• **Requirement**: Go through the records and copy each line where the string "rotate" occurs.

*** Supplied material Section Begins ***

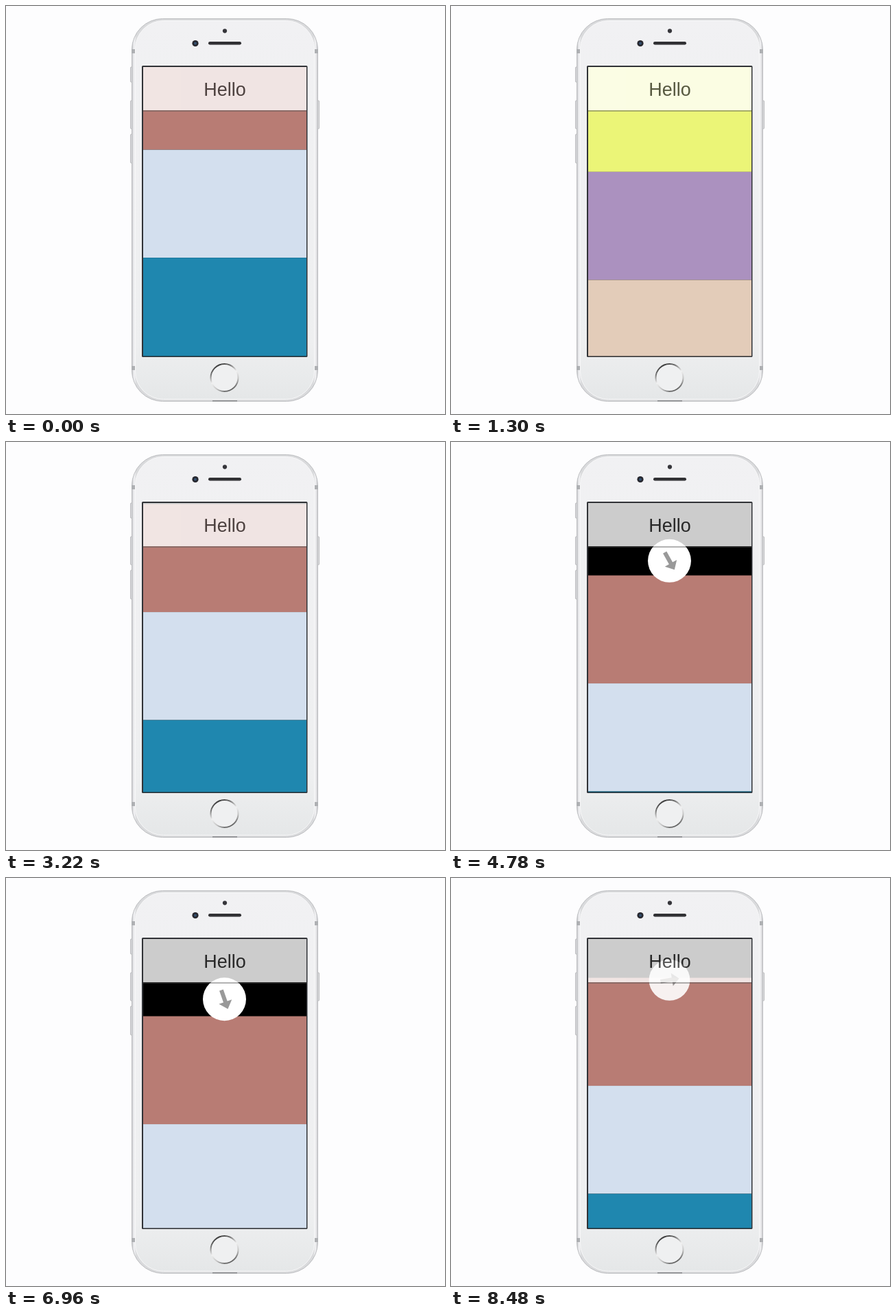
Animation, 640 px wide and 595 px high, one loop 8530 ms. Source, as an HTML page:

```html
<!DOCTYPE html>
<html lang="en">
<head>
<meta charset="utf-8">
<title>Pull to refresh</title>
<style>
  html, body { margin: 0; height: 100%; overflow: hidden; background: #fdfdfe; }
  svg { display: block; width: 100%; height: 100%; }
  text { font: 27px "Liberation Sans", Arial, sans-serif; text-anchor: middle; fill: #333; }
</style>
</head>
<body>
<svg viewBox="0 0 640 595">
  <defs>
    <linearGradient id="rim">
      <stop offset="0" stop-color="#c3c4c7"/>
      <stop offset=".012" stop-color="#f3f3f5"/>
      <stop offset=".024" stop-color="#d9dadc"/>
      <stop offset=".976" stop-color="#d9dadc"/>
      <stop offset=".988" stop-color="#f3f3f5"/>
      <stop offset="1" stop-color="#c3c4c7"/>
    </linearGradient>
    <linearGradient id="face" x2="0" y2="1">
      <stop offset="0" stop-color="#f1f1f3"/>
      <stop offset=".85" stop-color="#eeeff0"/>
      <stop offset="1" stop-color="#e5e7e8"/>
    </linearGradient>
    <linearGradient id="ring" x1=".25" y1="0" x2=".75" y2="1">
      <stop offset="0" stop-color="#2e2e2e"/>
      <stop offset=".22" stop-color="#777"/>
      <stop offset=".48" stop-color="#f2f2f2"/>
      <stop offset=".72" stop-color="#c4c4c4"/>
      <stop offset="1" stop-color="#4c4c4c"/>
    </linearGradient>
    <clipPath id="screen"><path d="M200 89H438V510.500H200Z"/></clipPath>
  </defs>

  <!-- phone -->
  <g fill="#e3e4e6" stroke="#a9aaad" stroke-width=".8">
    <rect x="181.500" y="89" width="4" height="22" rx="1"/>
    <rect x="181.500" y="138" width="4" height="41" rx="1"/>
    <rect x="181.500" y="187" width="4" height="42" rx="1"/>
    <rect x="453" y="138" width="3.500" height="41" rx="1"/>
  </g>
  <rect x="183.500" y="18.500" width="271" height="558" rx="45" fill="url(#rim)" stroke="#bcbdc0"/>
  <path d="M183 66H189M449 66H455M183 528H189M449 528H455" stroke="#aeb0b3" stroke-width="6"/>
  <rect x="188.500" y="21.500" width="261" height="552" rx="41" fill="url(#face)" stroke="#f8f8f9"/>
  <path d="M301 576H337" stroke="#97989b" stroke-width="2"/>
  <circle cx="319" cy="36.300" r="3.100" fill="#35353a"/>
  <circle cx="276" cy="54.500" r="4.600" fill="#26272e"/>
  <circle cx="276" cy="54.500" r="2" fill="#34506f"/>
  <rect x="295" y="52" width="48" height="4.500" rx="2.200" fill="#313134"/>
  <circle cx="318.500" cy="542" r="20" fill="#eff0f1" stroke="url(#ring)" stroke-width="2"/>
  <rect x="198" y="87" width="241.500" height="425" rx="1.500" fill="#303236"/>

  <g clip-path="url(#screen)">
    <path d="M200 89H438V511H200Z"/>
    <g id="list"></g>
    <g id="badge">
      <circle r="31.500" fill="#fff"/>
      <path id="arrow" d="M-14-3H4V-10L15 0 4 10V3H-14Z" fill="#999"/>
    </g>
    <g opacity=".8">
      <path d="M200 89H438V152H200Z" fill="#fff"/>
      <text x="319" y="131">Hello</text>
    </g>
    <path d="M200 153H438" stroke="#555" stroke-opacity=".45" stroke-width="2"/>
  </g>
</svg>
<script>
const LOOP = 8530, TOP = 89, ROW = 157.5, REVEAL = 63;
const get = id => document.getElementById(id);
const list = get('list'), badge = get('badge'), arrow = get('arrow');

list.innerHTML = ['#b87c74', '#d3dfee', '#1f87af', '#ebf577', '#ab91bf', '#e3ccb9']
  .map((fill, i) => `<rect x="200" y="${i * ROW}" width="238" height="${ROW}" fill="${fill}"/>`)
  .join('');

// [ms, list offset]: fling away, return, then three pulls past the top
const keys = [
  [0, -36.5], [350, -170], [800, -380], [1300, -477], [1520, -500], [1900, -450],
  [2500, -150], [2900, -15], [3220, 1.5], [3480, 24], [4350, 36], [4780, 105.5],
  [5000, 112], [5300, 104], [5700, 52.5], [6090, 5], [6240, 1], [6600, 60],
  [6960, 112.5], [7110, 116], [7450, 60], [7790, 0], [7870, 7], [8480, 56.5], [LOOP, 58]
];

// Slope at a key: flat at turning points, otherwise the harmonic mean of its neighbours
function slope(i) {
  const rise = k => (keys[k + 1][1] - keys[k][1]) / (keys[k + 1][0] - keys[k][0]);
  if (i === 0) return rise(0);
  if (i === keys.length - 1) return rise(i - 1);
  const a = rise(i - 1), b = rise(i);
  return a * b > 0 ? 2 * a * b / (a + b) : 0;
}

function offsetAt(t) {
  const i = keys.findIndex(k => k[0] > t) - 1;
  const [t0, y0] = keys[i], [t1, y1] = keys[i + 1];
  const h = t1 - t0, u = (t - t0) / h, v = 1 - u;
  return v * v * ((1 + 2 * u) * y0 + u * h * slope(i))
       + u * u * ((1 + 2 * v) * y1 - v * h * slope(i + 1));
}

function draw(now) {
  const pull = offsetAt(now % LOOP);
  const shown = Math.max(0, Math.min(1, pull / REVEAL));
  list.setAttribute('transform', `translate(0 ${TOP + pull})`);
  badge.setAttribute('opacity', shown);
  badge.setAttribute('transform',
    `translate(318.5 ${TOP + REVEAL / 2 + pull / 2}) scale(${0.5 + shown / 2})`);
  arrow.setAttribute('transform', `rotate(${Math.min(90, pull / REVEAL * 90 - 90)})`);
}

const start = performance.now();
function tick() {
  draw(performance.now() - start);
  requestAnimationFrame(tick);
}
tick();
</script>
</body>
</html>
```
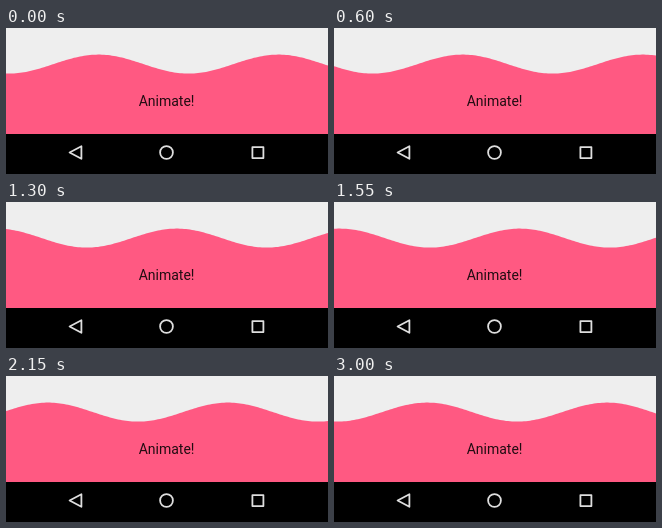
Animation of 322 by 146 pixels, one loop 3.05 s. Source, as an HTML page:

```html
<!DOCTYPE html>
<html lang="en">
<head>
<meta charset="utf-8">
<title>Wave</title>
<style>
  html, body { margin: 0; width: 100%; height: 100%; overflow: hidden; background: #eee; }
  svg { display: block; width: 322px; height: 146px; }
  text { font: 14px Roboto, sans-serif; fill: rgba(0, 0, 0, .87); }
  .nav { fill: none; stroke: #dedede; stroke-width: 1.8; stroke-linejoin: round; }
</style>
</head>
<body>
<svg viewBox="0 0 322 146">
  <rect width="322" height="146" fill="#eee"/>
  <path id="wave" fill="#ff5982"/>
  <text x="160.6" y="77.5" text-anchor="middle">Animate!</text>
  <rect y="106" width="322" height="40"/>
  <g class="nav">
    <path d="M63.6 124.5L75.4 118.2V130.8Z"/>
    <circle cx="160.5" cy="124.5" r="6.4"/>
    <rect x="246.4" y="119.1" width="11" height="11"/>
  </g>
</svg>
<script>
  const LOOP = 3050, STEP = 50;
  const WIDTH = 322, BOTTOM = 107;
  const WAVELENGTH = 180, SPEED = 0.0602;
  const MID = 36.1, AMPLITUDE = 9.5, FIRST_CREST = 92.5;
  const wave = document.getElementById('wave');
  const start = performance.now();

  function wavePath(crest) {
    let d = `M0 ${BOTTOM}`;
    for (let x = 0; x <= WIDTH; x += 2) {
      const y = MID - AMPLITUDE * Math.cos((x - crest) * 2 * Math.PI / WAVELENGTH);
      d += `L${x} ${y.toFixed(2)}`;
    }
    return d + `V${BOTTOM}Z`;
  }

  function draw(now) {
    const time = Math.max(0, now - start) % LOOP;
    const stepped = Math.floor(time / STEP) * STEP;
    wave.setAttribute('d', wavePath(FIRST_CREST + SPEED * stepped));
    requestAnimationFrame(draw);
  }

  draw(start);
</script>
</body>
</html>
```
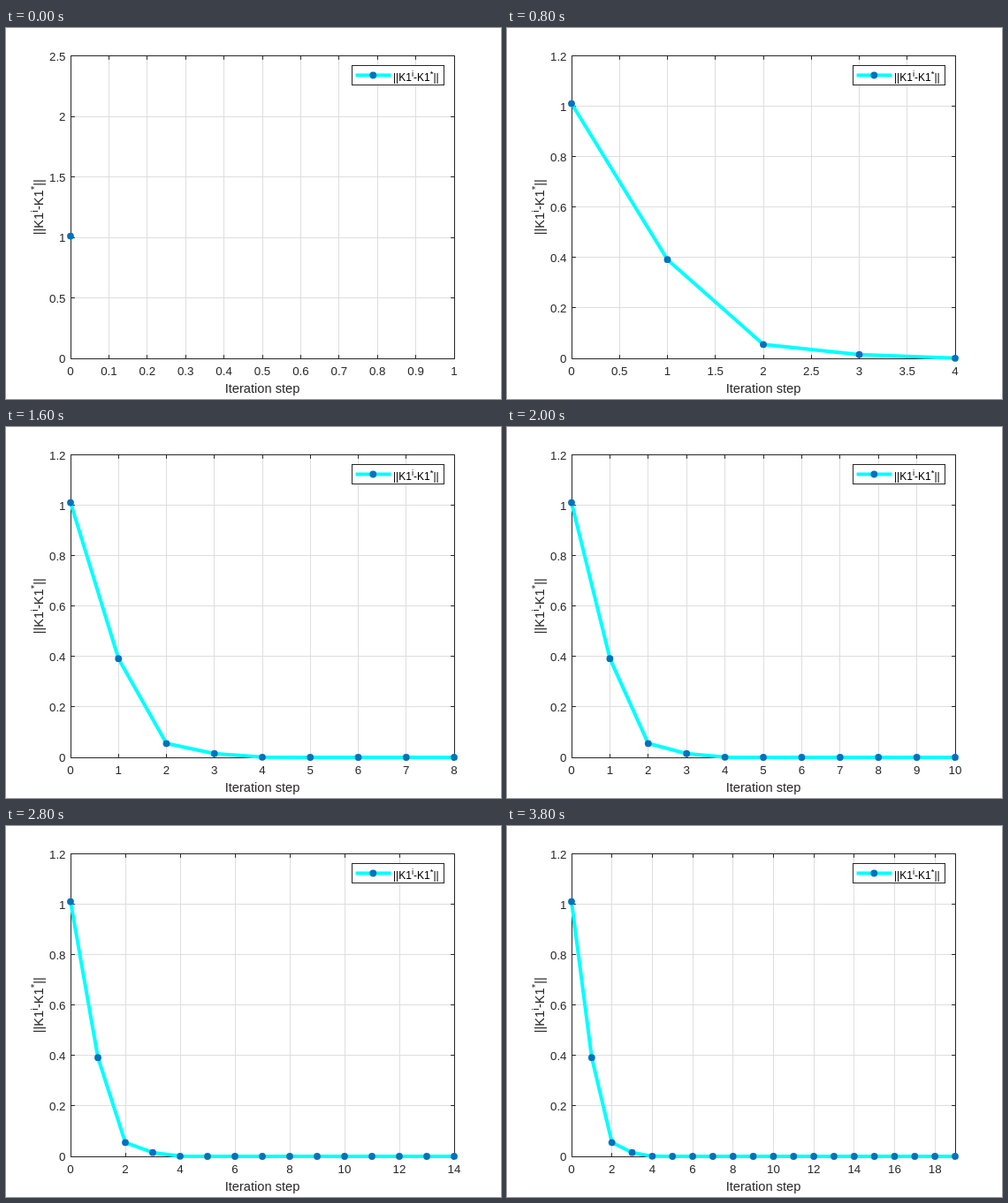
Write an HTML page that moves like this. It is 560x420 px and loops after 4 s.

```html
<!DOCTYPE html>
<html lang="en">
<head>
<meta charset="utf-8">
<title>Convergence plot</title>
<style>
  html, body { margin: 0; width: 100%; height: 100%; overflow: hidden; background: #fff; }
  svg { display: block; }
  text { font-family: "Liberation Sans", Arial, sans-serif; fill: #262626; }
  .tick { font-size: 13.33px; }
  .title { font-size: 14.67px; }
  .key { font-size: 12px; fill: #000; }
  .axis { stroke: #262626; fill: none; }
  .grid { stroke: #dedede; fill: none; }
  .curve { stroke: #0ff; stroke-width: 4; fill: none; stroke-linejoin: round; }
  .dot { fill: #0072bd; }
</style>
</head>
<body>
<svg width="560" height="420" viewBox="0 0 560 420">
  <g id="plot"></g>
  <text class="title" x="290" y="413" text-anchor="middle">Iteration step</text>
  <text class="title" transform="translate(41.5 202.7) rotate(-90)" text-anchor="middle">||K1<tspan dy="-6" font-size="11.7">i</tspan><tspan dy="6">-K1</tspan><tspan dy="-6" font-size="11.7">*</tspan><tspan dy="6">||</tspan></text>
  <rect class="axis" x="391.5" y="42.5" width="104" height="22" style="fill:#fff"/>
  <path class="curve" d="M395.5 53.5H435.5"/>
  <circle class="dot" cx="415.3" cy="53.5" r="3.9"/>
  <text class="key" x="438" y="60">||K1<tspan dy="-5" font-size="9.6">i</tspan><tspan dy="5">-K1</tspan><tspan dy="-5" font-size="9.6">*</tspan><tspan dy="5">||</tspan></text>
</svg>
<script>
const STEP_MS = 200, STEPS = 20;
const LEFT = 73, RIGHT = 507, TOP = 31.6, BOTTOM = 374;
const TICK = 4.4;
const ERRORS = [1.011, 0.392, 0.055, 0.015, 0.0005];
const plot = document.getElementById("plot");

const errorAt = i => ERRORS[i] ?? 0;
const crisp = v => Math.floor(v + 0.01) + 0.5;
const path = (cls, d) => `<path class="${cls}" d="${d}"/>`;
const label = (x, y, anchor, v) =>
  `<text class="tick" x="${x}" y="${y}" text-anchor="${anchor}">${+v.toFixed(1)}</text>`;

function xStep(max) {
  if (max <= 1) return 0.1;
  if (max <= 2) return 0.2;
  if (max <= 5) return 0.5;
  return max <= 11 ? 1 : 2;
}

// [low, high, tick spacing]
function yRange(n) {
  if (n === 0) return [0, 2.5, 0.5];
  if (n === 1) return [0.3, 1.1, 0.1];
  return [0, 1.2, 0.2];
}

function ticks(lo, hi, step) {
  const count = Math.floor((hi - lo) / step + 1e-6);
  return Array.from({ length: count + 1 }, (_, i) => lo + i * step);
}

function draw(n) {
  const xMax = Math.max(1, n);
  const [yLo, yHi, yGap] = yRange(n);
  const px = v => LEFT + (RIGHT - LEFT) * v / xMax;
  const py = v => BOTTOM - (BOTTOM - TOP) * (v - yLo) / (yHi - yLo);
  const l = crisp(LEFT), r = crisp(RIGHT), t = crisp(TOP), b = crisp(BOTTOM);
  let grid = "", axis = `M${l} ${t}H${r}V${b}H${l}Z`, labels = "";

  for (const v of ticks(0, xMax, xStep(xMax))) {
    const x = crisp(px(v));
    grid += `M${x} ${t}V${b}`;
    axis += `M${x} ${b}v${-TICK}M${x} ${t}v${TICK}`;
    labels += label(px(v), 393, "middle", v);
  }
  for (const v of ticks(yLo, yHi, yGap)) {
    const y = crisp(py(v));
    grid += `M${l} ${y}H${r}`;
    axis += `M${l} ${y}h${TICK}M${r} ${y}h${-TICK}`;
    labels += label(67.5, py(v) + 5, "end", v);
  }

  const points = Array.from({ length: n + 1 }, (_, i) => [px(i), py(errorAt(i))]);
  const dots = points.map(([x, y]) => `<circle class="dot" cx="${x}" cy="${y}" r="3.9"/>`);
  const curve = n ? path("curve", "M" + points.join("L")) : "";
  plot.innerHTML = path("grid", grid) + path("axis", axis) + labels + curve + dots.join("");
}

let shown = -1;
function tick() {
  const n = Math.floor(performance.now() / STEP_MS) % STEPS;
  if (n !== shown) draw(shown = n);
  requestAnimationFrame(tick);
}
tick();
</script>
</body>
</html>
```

*** Supplied material Section Ends ***

• **Output of the task**:
  arrow.setAttribute('transform', `rotate(${Math.min(90, pull / REVEAL * 90 - 90)})`);
  <text class="title" transform="translate(41.5 202.7) rotate(-90)" text-anchor="middle">||K1<tspan dy="-6" font-size="11.7">i</tspan><tspan dy="6">-K1</tspan><tspan dy="-6" font-size="11.7">*</tspan><tspan dy="6">||</tspan></text>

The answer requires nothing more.